Danny Lane (b.1955) has worked in London since the 1980s. His sculpture and furniture ranges in scale from the domestic, to his massive Borealis, one of the world’s largest glass sculptures (2005, GM Renaissance Center, Detroit, USA). Lane trained as a

painter and drawing is fundamental to his art. He explores line in two and three dimensions, driven by a need to challenge the limits of the possible in glass, steel, wood and light. Like glass itself, Lane’s work is sometimes modernist in its simplicity

, and, in a different mood, baroque in its pleasure in ornament. Lane came to Britain in 1975 to study with Patrick Reyntiens, who, with John Piper, was responsible for the post-war renaissance in British stained glass. Danny then went on to study painti

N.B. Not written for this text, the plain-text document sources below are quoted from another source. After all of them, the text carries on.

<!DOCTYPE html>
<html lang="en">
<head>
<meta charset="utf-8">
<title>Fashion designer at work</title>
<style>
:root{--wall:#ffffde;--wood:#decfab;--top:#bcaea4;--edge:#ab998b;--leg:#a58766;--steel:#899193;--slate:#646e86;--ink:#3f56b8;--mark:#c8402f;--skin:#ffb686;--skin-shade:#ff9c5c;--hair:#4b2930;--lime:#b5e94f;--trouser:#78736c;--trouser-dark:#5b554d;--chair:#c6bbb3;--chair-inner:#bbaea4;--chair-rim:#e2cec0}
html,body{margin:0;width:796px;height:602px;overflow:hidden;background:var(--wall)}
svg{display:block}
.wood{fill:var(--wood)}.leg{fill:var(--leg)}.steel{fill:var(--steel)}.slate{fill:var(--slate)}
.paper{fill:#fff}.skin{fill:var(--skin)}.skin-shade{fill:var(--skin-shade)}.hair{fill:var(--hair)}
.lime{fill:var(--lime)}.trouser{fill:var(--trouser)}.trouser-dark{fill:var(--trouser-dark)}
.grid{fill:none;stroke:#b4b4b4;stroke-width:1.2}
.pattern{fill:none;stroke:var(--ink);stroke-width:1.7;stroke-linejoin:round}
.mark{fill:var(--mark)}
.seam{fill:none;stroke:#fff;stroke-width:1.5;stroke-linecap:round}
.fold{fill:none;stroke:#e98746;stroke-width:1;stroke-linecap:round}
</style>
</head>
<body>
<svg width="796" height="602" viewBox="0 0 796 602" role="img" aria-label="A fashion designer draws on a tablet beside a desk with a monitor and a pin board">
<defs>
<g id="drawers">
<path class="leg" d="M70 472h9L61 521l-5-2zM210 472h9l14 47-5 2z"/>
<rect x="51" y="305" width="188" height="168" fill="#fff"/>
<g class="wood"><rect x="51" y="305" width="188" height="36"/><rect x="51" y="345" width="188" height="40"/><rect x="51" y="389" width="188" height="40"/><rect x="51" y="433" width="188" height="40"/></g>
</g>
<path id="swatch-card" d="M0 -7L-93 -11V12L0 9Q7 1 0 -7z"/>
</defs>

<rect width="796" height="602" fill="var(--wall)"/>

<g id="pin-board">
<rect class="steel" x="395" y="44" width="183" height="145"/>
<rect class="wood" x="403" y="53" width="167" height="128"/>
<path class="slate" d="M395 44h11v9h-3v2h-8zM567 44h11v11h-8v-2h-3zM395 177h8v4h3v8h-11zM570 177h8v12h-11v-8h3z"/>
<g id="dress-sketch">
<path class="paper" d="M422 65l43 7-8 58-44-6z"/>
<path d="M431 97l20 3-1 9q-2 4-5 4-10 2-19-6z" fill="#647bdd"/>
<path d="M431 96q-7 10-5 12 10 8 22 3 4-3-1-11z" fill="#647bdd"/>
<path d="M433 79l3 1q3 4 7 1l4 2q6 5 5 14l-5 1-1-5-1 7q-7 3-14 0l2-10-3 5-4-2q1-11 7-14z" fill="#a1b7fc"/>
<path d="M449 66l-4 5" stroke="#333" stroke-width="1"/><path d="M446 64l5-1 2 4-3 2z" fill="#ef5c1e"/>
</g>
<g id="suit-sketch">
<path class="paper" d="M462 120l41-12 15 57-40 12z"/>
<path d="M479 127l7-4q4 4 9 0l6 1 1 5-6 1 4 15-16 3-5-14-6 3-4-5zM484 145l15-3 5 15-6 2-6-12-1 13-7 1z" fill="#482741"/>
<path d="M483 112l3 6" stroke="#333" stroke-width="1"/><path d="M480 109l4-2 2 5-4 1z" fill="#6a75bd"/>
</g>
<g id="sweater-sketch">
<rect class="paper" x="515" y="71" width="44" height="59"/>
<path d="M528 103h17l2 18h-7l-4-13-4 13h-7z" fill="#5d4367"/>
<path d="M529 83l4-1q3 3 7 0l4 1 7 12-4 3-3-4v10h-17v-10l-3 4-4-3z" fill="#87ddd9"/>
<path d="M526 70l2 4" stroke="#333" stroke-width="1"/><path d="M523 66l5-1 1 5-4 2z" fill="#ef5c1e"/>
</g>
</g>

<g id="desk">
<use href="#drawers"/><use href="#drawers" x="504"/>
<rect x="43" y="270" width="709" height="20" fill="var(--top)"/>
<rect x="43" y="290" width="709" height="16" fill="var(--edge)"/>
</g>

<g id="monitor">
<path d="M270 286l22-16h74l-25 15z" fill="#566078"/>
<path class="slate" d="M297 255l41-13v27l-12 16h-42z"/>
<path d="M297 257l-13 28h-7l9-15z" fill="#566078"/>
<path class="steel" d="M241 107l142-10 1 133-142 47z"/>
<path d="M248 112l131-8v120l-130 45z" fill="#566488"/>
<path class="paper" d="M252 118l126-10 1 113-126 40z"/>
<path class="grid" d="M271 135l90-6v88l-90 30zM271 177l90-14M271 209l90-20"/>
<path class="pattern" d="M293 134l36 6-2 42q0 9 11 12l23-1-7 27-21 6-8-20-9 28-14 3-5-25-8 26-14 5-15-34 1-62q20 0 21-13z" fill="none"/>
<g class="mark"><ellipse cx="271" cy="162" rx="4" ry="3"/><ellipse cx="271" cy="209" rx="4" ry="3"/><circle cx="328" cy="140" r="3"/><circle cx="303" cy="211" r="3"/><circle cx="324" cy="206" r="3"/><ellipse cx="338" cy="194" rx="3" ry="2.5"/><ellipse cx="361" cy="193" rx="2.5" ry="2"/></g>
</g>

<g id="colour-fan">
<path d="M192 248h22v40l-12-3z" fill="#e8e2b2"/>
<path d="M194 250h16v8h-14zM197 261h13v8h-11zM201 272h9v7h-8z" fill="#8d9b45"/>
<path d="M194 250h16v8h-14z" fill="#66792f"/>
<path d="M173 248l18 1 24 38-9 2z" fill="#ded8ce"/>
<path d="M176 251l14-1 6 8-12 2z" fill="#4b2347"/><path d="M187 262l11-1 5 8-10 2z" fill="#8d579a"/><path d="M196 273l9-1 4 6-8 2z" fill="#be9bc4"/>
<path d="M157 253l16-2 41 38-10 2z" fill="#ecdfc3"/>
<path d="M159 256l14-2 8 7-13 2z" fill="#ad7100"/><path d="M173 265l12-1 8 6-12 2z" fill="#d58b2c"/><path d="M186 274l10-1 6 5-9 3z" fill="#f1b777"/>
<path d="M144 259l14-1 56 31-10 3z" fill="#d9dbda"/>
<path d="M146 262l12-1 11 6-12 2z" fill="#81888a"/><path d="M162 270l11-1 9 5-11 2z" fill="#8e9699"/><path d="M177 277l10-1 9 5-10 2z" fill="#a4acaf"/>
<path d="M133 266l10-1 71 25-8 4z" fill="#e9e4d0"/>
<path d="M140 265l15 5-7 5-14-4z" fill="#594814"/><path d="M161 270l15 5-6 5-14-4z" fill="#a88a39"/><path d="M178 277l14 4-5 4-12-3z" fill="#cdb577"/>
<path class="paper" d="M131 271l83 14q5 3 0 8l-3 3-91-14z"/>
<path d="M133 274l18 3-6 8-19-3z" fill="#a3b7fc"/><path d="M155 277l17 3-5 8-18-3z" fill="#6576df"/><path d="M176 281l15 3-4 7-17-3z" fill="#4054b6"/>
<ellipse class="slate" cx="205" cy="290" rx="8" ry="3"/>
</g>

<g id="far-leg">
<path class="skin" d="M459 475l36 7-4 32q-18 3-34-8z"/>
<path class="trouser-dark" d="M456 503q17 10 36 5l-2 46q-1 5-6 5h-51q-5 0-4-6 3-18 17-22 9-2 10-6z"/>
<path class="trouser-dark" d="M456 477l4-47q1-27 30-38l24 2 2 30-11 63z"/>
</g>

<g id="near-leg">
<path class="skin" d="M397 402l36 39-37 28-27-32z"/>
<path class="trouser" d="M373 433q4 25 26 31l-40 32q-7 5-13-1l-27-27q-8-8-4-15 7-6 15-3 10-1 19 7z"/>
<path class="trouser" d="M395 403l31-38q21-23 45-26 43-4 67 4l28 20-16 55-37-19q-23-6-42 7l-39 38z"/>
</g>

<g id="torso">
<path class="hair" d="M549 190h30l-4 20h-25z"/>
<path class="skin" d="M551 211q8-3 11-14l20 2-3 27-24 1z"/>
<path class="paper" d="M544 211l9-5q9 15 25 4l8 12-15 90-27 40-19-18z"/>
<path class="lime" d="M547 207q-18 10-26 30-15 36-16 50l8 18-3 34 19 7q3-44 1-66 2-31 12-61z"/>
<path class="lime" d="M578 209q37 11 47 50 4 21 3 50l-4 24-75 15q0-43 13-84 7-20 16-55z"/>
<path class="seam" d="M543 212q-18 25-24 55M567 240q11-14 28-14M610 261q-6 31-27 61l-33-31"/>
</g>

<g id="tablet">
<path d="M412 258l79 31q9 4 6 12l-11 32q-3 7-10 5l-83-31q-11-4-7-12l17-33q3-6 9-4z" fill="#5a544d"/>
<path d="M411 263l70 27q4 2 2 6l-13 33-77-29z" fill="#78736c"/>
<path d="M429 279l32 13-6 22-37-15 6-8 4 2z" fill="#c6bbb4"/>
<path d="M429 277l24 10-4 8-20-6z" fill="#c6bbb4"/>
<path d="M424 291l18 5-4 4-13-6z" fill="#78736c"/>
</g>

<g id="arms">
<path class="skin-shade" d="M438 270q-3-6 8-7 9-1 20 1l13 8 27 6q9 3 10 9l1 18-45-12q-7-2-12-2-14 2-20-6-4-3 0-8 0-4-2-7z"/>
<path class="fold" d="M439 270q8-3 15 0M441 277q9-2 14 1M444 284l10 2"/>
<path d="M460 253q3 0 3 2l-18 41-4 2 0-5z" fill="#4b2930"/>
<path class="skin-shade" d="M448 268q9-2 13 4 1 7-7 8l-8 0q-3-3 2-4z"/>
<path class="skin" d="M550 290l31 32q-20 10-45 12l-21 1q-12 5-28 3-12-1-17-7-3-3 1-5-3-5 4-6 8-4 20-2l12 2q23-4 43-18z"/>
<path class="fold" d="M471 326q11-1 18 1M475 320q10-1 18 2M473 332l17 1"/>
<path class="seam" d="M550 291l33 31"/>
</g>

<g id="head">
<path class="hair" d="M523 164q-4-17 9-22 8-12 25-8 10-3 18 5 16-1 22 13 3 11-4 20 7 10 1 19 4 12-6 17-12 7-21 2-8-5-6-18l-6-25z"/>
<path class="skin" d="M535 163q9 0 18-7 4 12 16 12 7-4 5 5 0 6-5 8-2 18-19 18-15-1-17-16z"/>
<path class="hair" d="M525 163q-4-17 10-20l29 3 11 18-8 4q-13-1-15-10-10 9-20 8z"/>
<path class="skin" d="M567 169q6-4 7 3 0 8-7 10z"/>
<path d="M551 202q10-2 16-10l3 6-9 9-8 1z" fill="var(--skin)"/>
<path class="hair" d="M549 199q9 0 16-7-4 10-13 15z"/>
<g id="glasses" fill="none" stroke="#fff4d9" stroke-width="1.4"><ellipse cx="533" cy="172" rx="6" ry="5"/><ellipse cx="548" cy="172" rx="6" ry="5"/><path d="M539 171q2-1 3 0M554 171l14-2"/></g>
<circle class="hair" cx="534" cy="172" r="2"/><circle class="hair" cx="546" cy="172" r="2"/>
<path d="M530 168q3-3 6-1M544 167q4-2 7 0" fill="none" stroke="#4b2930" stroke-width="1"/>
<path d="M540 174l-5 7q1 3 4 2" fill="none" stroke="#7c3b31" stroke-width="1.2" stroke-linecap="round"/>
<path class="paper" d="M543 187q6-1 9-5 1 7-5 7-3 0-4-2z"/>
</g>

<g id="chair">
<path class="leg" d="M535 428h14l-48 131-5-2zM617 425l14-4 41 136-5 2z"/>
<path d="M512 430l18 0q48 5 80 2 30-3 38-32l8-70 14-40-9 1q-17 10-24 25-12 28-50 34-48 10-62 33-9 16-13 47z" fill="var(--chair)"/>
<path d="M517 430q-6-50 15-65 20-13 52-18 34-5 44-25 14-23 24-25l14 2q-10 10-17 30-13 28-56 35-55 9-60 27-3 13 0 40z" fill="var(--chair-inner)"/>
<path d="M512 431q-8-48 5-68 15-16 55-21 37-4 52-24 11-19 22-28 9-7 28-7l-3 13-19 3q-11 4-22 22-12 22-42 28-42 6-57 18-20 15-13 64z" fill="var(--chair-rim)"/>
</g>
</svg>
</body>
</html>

ng at the Byam Shaw and the Central School of Art. At Central, he was taught by the visionary painter, poet and philosopher, Cecil Collins. Collins, who like David Jones and William Blake, was part of an English mystical and romantic tradition, remains an

important inspiration. Lane’s work combines a monumental, and at times brutal, physicality; stacked and fractured glass, twisted or rusted steel, with his strong belief in the metaphysical and transcendental qualities of art. Lane’s sculptures seek not,

to represent the individual ego, rather, following Collins, he aims at a spiritual dimension through an immersion in the material. For this reason, working in the studio with his team of skilled technicians, is fundamental to Lane’s practice. His London

studio is equipped to create works of considerable scale, in glass, and in steel. Glass furnaces will now enable Lane to create works of fluidity and brilliant colour. Danny Lane was, with Ron Arad and Tom Dixon, an architect of the avant-garde furnitur

e movement of the 1980s. His sculptural glass furniture such as the dramatic Etruscan Chair (1986) and Stacking Chair, introduced the thrill of broken glass to the slick design world of the 80's. The tension in those early works still informs both his pub

lic sculptures and his continually innovative furniture. Lane’s sculptures exploit the strength of glass under compression and combine feats of design and engineering to produce work, breathtaking in its apparent simplicity. He uses the refractive and r

eflective qualities of his media to challenge expectations, engaging the viewer in a physical and metaphysical dialogue. On a large or small scale, Lane’s works redefine architectural space. Such site specific works as Opening Line (2004, Gateshead, UK) a

nd Assembly Field (2006, National Assembly for Wales, Cardiff, UK) are inspired by and re-draw their surroundings though the manipulation of space and light. Danny Lane’s work is in museums, private and corporate collections world-wide.